(Records from a dataset)
---*---
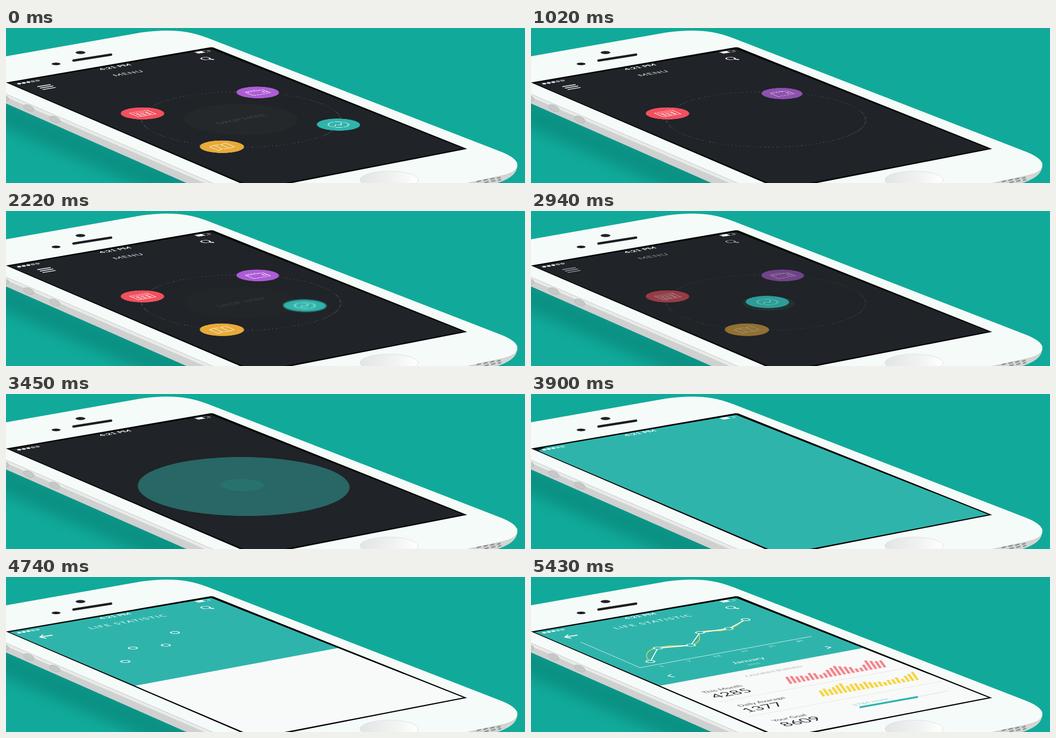
Write an HTML page that moves like this. It is 1000 px wide and 300 px high and loops after 6450 ms.

```html
<!DOCTYPE html>
<html lang="en">
<head>
<meta charset="utf-8">
<title>Phone menu</title>
<style>
html, body { margin: 0; width: 100%; height: 100%; overflow: hidden; background: #11aa9a; }
svg { display: block; width: 1000px; height: 300px; }
text { font-family: Lato, "Open Sans", sans-serif; text-anchor: middle; }
.line { fill: none; stroke: #fff; stroke-linecap: round; stroke-linejoin: round; }
</style>
</head>
<body>
<svg id="stage" viewBox="0 0 1000 300">
  <defs>
    <clipPath id="screen"><path d="M6.500 106.700 395.500 40.400 881 233.300 482 310.500Z"/></clipPath>
    <filter id="soft" x="-20%" y="-20%" width="140%" height="140%"><feGaussianBlur stdDeviation="13"/></filter>
    <linearGradient id="home" x1="0" x2="1"><stop offset="0" stop-color="#e2e5e3"/><stop offset=".55" stop-color="#eff2f0"/><stop offset="1" stop-color="#fff"/></linearGradient>
  </defs>
  <rect width="1000" height="300" fill="#11aa9a"/>
  <path d="M-30 125 400 310 310 330 -30 182Z" fill="#06695f" opacity=".38" filter="url(#soft)"/>
  <path d="M-2 120 420 300 350 301 -2 145Z" fill="#cfd0d0"/>
  <path d="M-2 120 430 300 385 301 -2 133Z" fill="#e9ebea"/>
  <path d="M860 301 985 260C987 280 975 291 944 301Z" fill="#d3d6d5"/>
  <path d="M-2 55 262 8.400C310 2 350 4 388 19L950 238C976 248 987 257 985 268 983 278 970 283 950 287L886 301H400L-2 127Z" fill="#f5fbf8"/>
  <path d="M-2 127 400 301M886 301 950 287C970 283 983 278 985 268" fill="none" stroke="#cbc4c7"/>
  <g fill="#c6c8c8" stroke="#b3b5b5" stroke-width=".8">
    <ellipse cx="-2" cy="136" rx="8" ry="5" transform="rotate(24 -2 136)"/>
    <ellipse cx="44" cy="155" rx="11" ry="5.5" transform="rotate(24 44 155)"/>
    <ellipse cx="94" cy="177" rx="11" ry="5.5" transform="rotate(24 94 177)"/>
  </g>
  <path d="M907 297.5l8-2M920 295l8-2M933 292.8l8-2M946 291l7-2M922 299.5l8-2M935 297l8-2M948 295l6-2" stroke="#8c9090" stroke-width="2.6"/>
  <ellipse cx="738" cy="294" rx="56" ry="17" fill="url(#home)" stroke="#dde1df"/>
  <path d="M130 63 202.500 51.500" stroke="#1d1d20" stroke-width="4.600" stroke-linecap="round"/>
  <ellipse cx="143.500" cy="47.500" rx="9.500" ry="2.900" fill="#222327"/>
  <ellipse cx="96.500" cy="69.500" rx="8.500" ry="2.500" fill="#1d1d20"/>
  <path d="M0 105.600 394 37.200 399 37.600 888.500 234 482 313.500Z" fill="#030405"/>
  <path d="M6.500 106.700 395.500 40.400 881 233.300 482 310.500Z" fill="#202327"/>
  <g id="view" clip-path="url(#screen)"></g>
</svg>
<script>
const LOOP = 6450, TEAL = '#2fb4ab', CX = 453, CY = 177;
const view = document.getElementById('view');

function add(parent, tag, attrs = {}) {
  const el = document.createElementNS('http://www.w3.org/2000/svg', tag);
  for (const k in attrs) el.setAttribute(k, attrs[k]);
  return parent.appendChild(el);
}

// Screen plane (320 x 568) seen in perspective
const [a, b, c, d, e, f, g, h] = [408.63, 450.82, 2, -66.79, 188.05, 106, .03173, -.06053];

// Local slant and scale of the plane around a stage point
function slant(x, y) {
  const ux = a - g * x, vx = b - h * x, uy = d - g * y, vy = e - h * y;
  const det = ux * vy - vx * uy;
  const u = ((x - c) * vy - vx * (y - f)) / det;
  const v = (ux * (y - f) - uy * (x - c)) / det;
  const w = g * u + h * v + 1;
  return `matrix(${[ux / w / 320, uy / w / 320, vx / w / 568, vy / w / 568, x, y]})`;
}
const at = (parent, x, y) => add(parent, 'g', { transform: slant(x, y) });
const group = (parent = view) => add(parent, 'g');
const line = (parent, path, width = 1.2, more = {}) =>
  add(parent, 'path', { d: path, class: 'line', 'stroke-width': width, ...more });

function label(parent, x, y, str, size, fill = '#fff', more = {}) {
  const t = add(at(parent, x, y), 'text', { y: size * .36, 'font-size': size, fill, ...more });
  t.textContent = str;
  return t;
}

// steps: [ms, value, easing to the next step]
function play(el, prop, steps) {
  const all = [...steps];
  if (all[0][0] > 0) all.unshift([0, all[0][1]]);
  all.push([LOOP, all[all.length - 1][1]]);
  el.animate(all.map(([t, v, easing = 'linear']) => ({ offset: t / LOOP, [prop]: v, easing })),
    { duration: LOOP, iterations: Infinity });
}
const fadeIn = (el, from, to) => play(el, 'opacity', [[from, 0], [to, 1]]);
const intro = [[0, 1], [90, 1], [90, 0]];

function search(parent) {
  add(at(parent, 384.5, 59), 'circle', { r: 6, class: 'line', 'stroke-width': 1.8 });
  line(parent, 'M392.500 60.300 400.500 61', 1.4);
}

// Menu
const ring = group();
add(at(ring, CX, CY), 'circle', { r: 126.5, fill: 'none', stroke: '#a4a7a8', 'stroke-width': 1.5, 'stroke-dasharray': '1 4.3', opacity: .8 });
const drop = group();
add(at(drop, CX, CY), 'circle', { r: 72, fill: '#25282b' });
label(drop, CX, CY - .5, 'DROP HERE', 13, '#45484b', { 'letter-spacing': .3 });

const menuHead = group();
line(menuHead, 'M61 113.500 85.500 109.500M66 116.300 90.500 112.300M71 119.100 95 115.100', 1.4);
label(menuHead, 235.5, 87.5, 'MENU', 14, '#e8eaea', { 'letter-spacing': .8 });
search(menuHead);

for (const el of [menuHead, ring])
  play(el, 'opacity', [...intro, [540, 1], [2820, 1], [3100, 0]]);
play(drop, 'opacity', [...intro, [1500, 0], [1740, 1], [2100, 1], [2640, 0]]);

// Growing disc
const flood = add(at(view, 458, 179), 'circle', { r: 1, fill: TEAL });
play(flood, 'transform', [[2820, 'scale(27)', 'ease-in'], [3450, 'scale(134)'], [3900, 'scale(330)'], [4020, 'scale(400)']]);
play(flood, 'opacity', [[2820, 0], [3450, .47], [3880, 1]]);

// Round buttons
const zoom = s => `translate(${CX}px,${CY}px) scale(${s}) translate(${-CX}px,${-CY}px)`;
function button(x, y, fill, start, icon) {
  const pop = group(), move = group(pop), spot = at(move, x, y);
  const disc = add(spot, 'circle', { r: 27.6, fill });
  const sign = line(spot, icon, 1.2, { opacity: .9 });
  const ease = 'cubic-bezier(.25,.6,.4,1)';
  play(pop, 'transform', [[0, zoom(1)], [90, zoom(1)], [90, zoom(.8)], [start, zoom(.8), ease], [start + 210, zoom(1)]]);
  const shown = [...intro, [start, 0, ease], [start + 210, 1]];
  return { pop, move, disc, sign, shown };
}
const others = [
  button(263, 165.3, '#f2505f', 720,
    'M-13-10H13V11H-13ZM-13-5H13M-9-1h3v3h-3zM-2-1h3v3h-3zM5-1h3v3h-3zM-9 5h3v3h-3zM-2 5h3v3h-3zM5 5h3v3h-3z'),
  button(485, 124.7, '#ad5cd5', 930,
    'M-13-7H13V10H-13ZM-13-7-11-11H5L8-7M13-1H7V4H13'),
  button(416, 229.8, '#e8ab3a', 1370,
    'M-13-8-5-11 4-8 13-11V8L4 11-5 8-13 11ZM-5-11V8M4-8V11')
];
for (const o of others) play(o.pop, 'opacity', [...o.shown, [2820, 1], [3100, 0]]);

const stat = button(640.5, 187, TEAL, 1140,
  'M-13 0A13 13 0 1 1 13 0A13 13 0 1 1-13 0M-8 4-3-2 2 3 8-5');
play(stat.pop, 'opacity', stat.shown);
play(stat.move, 'transform', [[2100, 'translate(0px,0px)', 'ease'], [2640, 'translate(-185px,-11px)']]);
play(stat.move, 'filter', [[2100, 'blur(0px)'], [2190, 'blur(.9px)'], [2280, 'blur(.9px)'], [2460, 'blur(0px)']]);
play(stat.disc, 'opacity', [[2820, 1], [3450, .14], [3750, 0]]);
play(stat.sign, 'opacity', [[2820, .9], [3060, 0]]);

// Statistic page
const panel = add(view, 'path', { d: 'M247 210.800 642 137 1100 320 500 420Z', fill: '#f7faf8' });
play(panel, 'transform', [[4140, 'translate(300px,130px)', 'cubic-bezier(.3,0,.2,1)'], [4530, 'translate(0px,0px)']]);
play(panel, 'opacity', [[4140, 0], [4140, 1]]);

const statHead = group();
line(statHead, 'M65 116.300 89 112.600M71 112 65 116.300 77 118.500', 1.6);
label(statHead, 235, 86.5, 'LIFE STATISTIC', 14.2, '#f2fbfa', { 'letter-spacing': 1.7 });
search(statHead);
fadeIn(statHead, 4260, 4530);

const axes = group();
line(axes, 'M96 126 210 175.500 540 115', 1, { opacity: .75 });
fadeIn(axes, 4800, 4980);
for (let i = 0; i < 6; i++) {
  const t = label(view, 252 + 53.2 * i, 173 - 9.8 * i, 1 + 6 * i, 9, '#e4f6f4');
  fadeIn(t, 4860 + 40 * i, 5000 + 40 * i);
}

const dots = [[230, 163.5], [244.5, 137.5], [308, 132], [325.5, 107.5], [381, 100], [413.5, 82.5]];
const curve = line(view, 'M230 163.500C214 153 226 138 244.500 137.500 265 130 290 135 308 132 336 125 319 110 325.500 107.500 345 99 362 109 381 100 403 95 401 85 413.500 82.500',
  1.8, { style: 'stroke:#d8d04c', pathLength: 1, 'stroke-dasharray': '1 1' });
const trend = line(view, 'M' + dots.join('L'), 1.8, { pathLength: 1, 'stroke-dasharray': '1 1' });
for (const [el, from] of [[trend, 4890], [curve, 4980]]) {
  play(el, 'strokeDashoffset', [[from, 1, 'ease-in-out'], [from + 330, 0]]);
  play(el, 'opacity', [[from, 0], [from, 1]]);
}
dots.forEach(([x, y], i) => {
  const o = add(at(view, x, y), 'circle', { r: 5.5, fill: TEAL, stroke: '#fff', 'stroke-width': 1.9 });
  fadeIn(o, 4380 + 105 * i, 4425 + 105 * i);
});

const month = group();
label(month, 418, 161.5, 'January', 14.3);
label(month, 429, 168.5, '2015', 8, '#bfe8e4');
line(month, 'M270 188.500 263.500 191.500 276 193.500M567 134.500 578 136 571 139', 1.1);
fadeIn(month, 4950, 5190);

const table = group();
label(table, 467.5, 182.5, 'CALORIES BURNED', 9.6, '#a9acab');
line(table, 'M362 242 726 175.500M420 270 790 202', .8, { style: 'stroke:#f0dfe0' });
fadeIn(table, 4890, 5130);

[['This Month', 368, 217, '4285', 385, 225],
 ['Daily Avarage', 443.5, 241.5, '1377', 446, 252],
 ['Your Goal', 497, 272.5, '8609', 519, 279.5]].forEach(([name, x, y, num, nx, ny], i) => {
  const row = group();
  label(row, x, y, name, 11.7, '#4b4e50');
  label(row, nx, ny, num, 24.3, '#2f3234');
  fadeIn(row, 4950 + 90 * i, 5160 + 90 * i);
});

// Leaning columns on a slanted base line
function bars(x, y, fill, heights, start) {
  const base = add(view, 'g', { transform: `matrix(1 -.176 .7 1 ${x} ${y})` });
  [...heights].forEach((n, i) => {
    const tall = n * 2.2;
    const bar = add(base, 'rect', { x: i * 8.6, y: -tall, width: 5, height: tall, fill });
    play(bar, 'transform', [[start + 9 * i, 'scaleY(0)', 'ease-out'], [start + 9 * i + 180, 'scaleY(1)']]);
  });
}
bars(499, 207, '#f4838a', '6655465346787653358766', 4950);
bars(562, 231.5, '#f6d43f', '5656785665654434453567', 5020);

const goal = group();
label(goal, 653.5, 242, '3784 more', 11, '#84cfc9');
line(goal, 'M744 232 803 220.500', .9, { style: 'stroke:#d5dedb' });
fadeIn(goal, 5130, 5340);
const gauge = line(view, 'M634.500 252 744 232.300', 3.6, { style: 'stroke:' + TEAL, pathLength: 1, 'stroke-dasharray': '1 1' });
play(gauge, 'strokeDashoffset', [[5130, 1, 'ease-out'], [5410, 0]]);
play(gauge, 'opacity', [[5130, 0], [5130, 1]]);

// Status bar
const status = group();
label(status, 210, 75.5, '4:21 PM', 12.6, '#fff', { 'font-weight': 700 });
for (let i = 0; i < 5; i++)
  add(at(status, 25.5 + 8.8 * i, 107.8 - 1.5 * i), 'circle', { r: 2.5, fill: i < 3 ? '#fff' : 'none', stroke: '#fff', 'stroke-width': .7 });
const battery = at(status, 379, 46);
line(battery, 'M-10-4.500H9V4.500H-10ZM11-1V1', .9);
add(battery, 'rect', { x: -9, y: -3.8, width: 10, height: 7.6, fill: '#fff' });
</script>
</body>
</html>
```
---*---
YOUR GOAL:
Search the entries for the word "strokeDashoffset" and copy every line that has it.

RESPONSE TO THIS TASK:
  play(el, 'strokeDashoffset', [[from, 1, 'ease-in-out'], [from + 330, 0]]);
play(gauge, 'strokeDashoffset', [[5130, 1, 'ease-out'], [5410, 0]]);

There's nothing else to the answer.